Background and aims: Hypertrophic Cardiomyopathy (HCM) is characterized by various clinical expression, from early onset of atrial fibrillation to malignant ventricular arrhythmias and end-stage forms. Cardiac magnetic resonance (CMR) is nowadays considered one of the main imaging techniques for morphological, functional and tissue evaluation of the cardiomyopathy. Myocardial strain analysis by CMR has increasingly been performed to assess the cardiac dysfunction in a variety of myocardial diseases. It is established that a reduction of contractile indexes, expressed by strain values, predicts worse prognosis in HCM [1] [2]. However, there are no studies in Literature investigating the myocardial strain variance (Δ global strain) obtained by two CMR scan during follow-up. This study aims to retrospectively examine the Δ global strain over time and the correlation with other CMR parameters, particularly myocardial fibrosis expressed as late gadolinium enhancement (LGE).

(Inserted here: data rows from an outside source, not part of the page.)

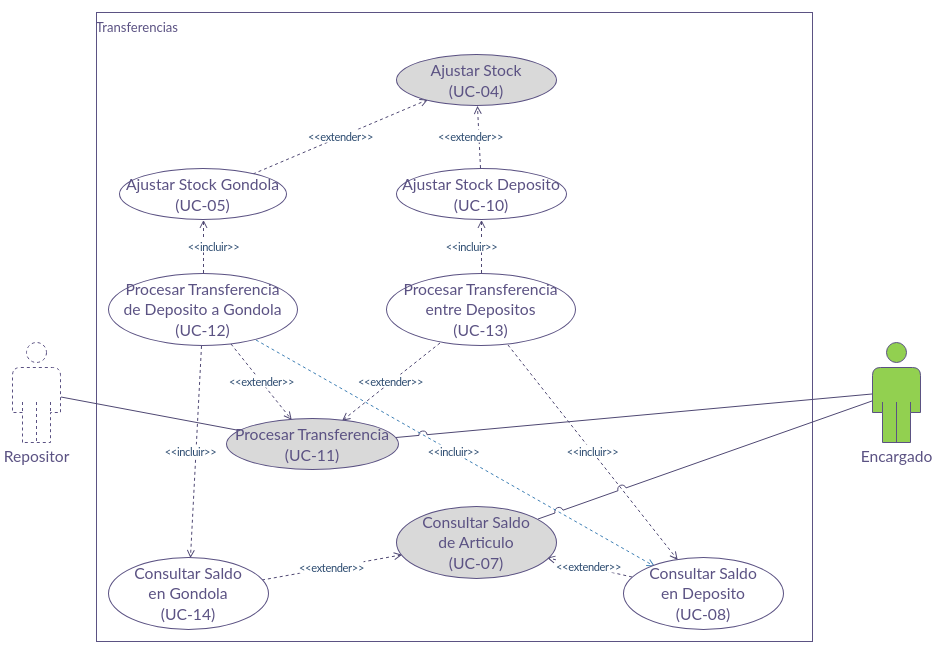
<!DOCTYPE html>
<html lang="es">
<head>
<meta charset="utf-8">
<title>Casos de uso: Transferencias</title>
<style>
:root {
  --ink: #5b5283;
  --line: #4f4873;
  --label: #2b4a6f;
  --accent: #3f80b5;
  --shade: #d9d9d9;
  --green: #92d050;
  --paper: #fff;
}
* { box-sizing: border-box; margin: 0; }
html, body { width: 933px; height: 655px; overflow: hidden; background: var(--paper); }
.diagram {
  position: relative; width: 933px; height: 655px; overflow: hidden;
  font-family: Lato, "Open Sans", sans-serif; color: var(--ink);
}
.system {
  position: absolute; left: 96px; top: 12px; width: 717px; height: 630px;
  border: 1px solid var(--ink);
}
.system h1 { margin: 5px 0 0 -1px; font-size: 13.1px; line-height: 18px; font-weight: 400; }
.links { position: absolute; inset: 0; fill: none; stroke: var(--line); stroke-width: 1; }
.arrowhead { stroke-dasharray: none; }
.dashed { stroke-dasharray: 3 3; }
.accent { stroke: var(--accent); }
.actor-outline { stroke: var(--ink); }
.actor-fill { fill: var(--green); }
.use-case {
  position: absolute; left: var(--x); top: var(--y); width: var(--w); height: 52px;
  display: flex; align-items: center; justify-content: center;
  padding: 1px 1px 0 0;
  border: 1px solid var(--ink); border-radius: 50%; background: var(--paper);
  font-size: 15.7px; line-height: 20.8px; text-align: center; white-space: nowrap;
}
.tall { height: 73px; padding-top: 0; line-height: 20.5px; }
.shaded { background: var(--shade); }
.relation {
  position: absolute; left: var(--x); top: var(--y); transform: translate(-50%, -50%);
  background: var(--paper); color: var(--label);
  font-size: 11.1px; line-height: 13px; letter-spacing: -0.35px; white-space: nowrap;
}
.actor-name {
  position: absolute; left: var(--x); top: 446px; transform: translateX(-50%);
  font-size: 15.6px; line-height: 20px; white-space: nowrap;
}
</style>
</head>
<body>
<main class="diagram">
  <section class="system"><h1>Transferencias</h1></section>

  <svg class="links" width="933" height="655" viewBox="0 0 933 655" aria-hidden="true">
    <defs>
      <marker id="arrow" markerUnits="userSpaceOnUse" markerWidth="10" markerHeight="10" refX="8" refY="5" orient="auto">
        <path class="arrowhead" d="M1 1.5L8 5L1 8.5"/>
      </marker>
      <marker id="arrow-accent" markerUnits="userSpaceOnUse" markerWidth="10" markerHeight="10" refX="8" refY="5" orient="auto">
        <path class="arrowhead accent" d="M1 1.5L8 5L1 8.5"/>
      </marker>
      <g id="actor">
        <circle cx="24.5" cy="10.5" r="10"/>
        <path d="M10.5 100.5V70.5H.5V33.5Q.5 25.5 8.5 25.5H40.5Q48.5 25.5 48.5 33.5V70.5H38.5V100.5Z"/>
        <path d="M10.5 60V70.5M38.5 60V70.5M24.5 60V100.5"/>
      </g>
    </defs>
    <g class="associations">
      <path d="M61 397L242 431"/>
      <path d="M872 394L427 434.7A4 4 0 0 0 419 435.4L396 437.5"/>
      <path d="M872 401L626 487.9A4.2 4.2 0 0 0 618 490.7L563 510.2A4.2 4.2 0 0 0 555 513L538 519"/>
    </g>
    <g class="dashed">
      <path d="M253 174L427 100" marker-end="url(#arrow)"/>
      <path d="M480.5 168L477.5 107" marker-end="url(#arrow)"/>
      <path d="M203.5 273V221" marker-end="url(#arrow)"/>
      <path d="M481.5 273V221" marker-end="url(#arrow)"/>
      <path d="M231 344L291 419" marker-end="url(#arrow)"/>
      <path d="M440 343L343 420" marker-end="url(#arrow)"/>
      <path d="M201.5 346L190.5 557" marker-end="url(#arrow)"/>
      <path d="M508 345L677 559" marker-end="url(#arrow)"/>
      <path d="M262 580L401 555" marker-end="url(#arrow)"/>
      <path d="M632 577L548 558" marker-end="url(#arrow)"/>
    </g>
    <path class="dashed accent" d="M256 340L654 566" marker-end="url(#arrow-accent)"/>
    <use class="actor-outline dashed" href="#actor" x="12" y="342"/>
    <use class="actor-outline actor-fill" href="#actor" x="872" y="342"/>
  </svg>

  <div class="use-case shaded" style="--x:396px;--y:54px;--w:161px">Ajustar Stock<br>(UC-04)</div>
  <div class="use-case" style="--x:119px;--y:168px;--w:168px">Ajustar Stock Gondola<br>(UC-05)</div>
  <div class="use-case" style="--x:396px;--y:168px;--w:171px">Ajustar Stock Deposito<br>(UC-10)</div>
  <div class="use-case tall" style="--x:108px;--y:273px;--w:190px">Procesar Transferencia<br>de Deposito a Gondola<br>(UC-12)</div>
  <div class="use-case tall" style="--x:386px;--y:273px;--w:190px">Procesar Transferencia<br>entre Depositos<br>(UC-13)</div>
  <div class="use-case shaded" style="--x:226px;--y:418px;--w:173px">Procesar Transferencia<br>(UC-11)</div>
  <div class="use-case tall shaded" style="--x:396px;--y:506px;--w:161px">Consultar Saldo<br>de Articulo<br>(UC-07)</div>
  <div class="use-case tall" style="--x:108px;--y:557px;--w:161px">Consultar Saldo<br>en Gondola<br>(UC-14)</div>
  <div class="use-case tall" style="--x:623px;--y:557px;--w:161px">Consultar Saldo<br>en Deposito<br>(UC-08)</div>

  <span class="relation" style="--x:340.5px;--y:135.5px">&lt;&lt;extender&gt;&gt;</span>
  <span class="relation" style="--x:470.5px;--y:135.5px">&lt;&lt;extender&gt;&gt;</span>
  <span class="relation" style="--x:213.5px;--y:245.5px">&lt;&lt;incluir&gt;&gt;</span>
  <span class="relation" style="--x:471.5px;--y:245.5px">&lt;&lt;incluir&gt;&gt;</span>
  <span class="relation" style="--x:261.5px;--y:380.5px">&lt;&lt;extender&gt;&gt;</span>
  <span class="relation" style="--x:390.5px;--y:380.5px">&lt;&lt;extender&gt;&gt;</span>
  <span class="relation" style="--x:190.5px;--y:450.5px">&lt;&lt;incluir&gt;&gt;</span>
  <span class="relation" style="--x:453.5px;--y:450.5px">&lt;&lt;incluir&gt;&gt;</span>
  <span class="relation" style="--x:592.5px;--y:450.5px">&lt;&lt;incluir&gt;&gt;</span>
  <span class="relation" style="--x:331.5px;--y:566.5px">&lt;&lt;extender&gt;&gt;</span>
  <span class="relation" style="--x:588.5px;--y:565.5px">&lt;&lt;extender&gt;&gt;</span>

  <span class="actor-name" style="--x:36.5px">Repositor</span>
  <span class="actor-name" style="--x:896.5px">Encargado</span>
</main>
</body>
</html>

Methods: The CMR examinations were performed using 1.5 Tesla CMR scan (GE 1.5T MRI SIGNA Artist). 412 HCM patients that underwent a CMR scan were screened to detect those with two consecutive examinations. Every data analysis was performed using cvi42® (circle cardiovascular imaging) software. Indexes of left atrial and ventricular function including myocardial global strain, mass and extent of LGE (grams and percentage of LV mass) in both examinations were calculated as previously published [1].
Strain parameters intra and inter-operator reproducibility was confirmed by matching obtained data for a randomly selected subset of patients.
Results: Of 412 HCM patients in our clinical records, 94 had performed a follow-up CMR. Among these, 64 had adequate acquisitions for strain analysis in both the first and second scan. Our study population was therefore constituted of 64 HCM patients (45 males, 19 females). The median age of the study group at the time of the first CMR was 50,5 ± 16,9 years with a medium follow-up time for the second scan of 5,1 ± 2,6 years. Over time a worsening of every global strain (circumferential, p = 0.009; longitudinal p = 0.001; radial short axis, p = 0.03; radial long axis, p = 0.007), extent of LGE (p < 0.001) and left atrial ejection fraction (p < 0.001) was observed. A significant relationship of Δ global strain with Δ LGE (circumferential, r = 0.41, p < 0.001; longitudinal r = 0.28, p < 0.05; radial short axis, r = 0.37, p < 0.05; radial long axis, r = 0.27, p < 0.05) as well as with Δ left atrial function (circumferential, r = 0.43, p < 0.001; longitudinal r = 0.29, p < 0.05; radial short axis, r = 0.39, p < 0.001; radial long axis, r = 0.27, p < 0.05) was detected. Neither inter nor intra-operator results differed significantly; inter-operator reproducibility largely exceeded established cut-off of 0,8 average interclass correlation coefficient.
Conclusions: In HCM, we first demonstrated a worsening of Δ global strain over time and its correlation with progression of myocardial fibrosis. Δ global strain over time may be used in follow-up of HCM patients in a multimodality approach to predict LGE progression and potentially clinical consequences.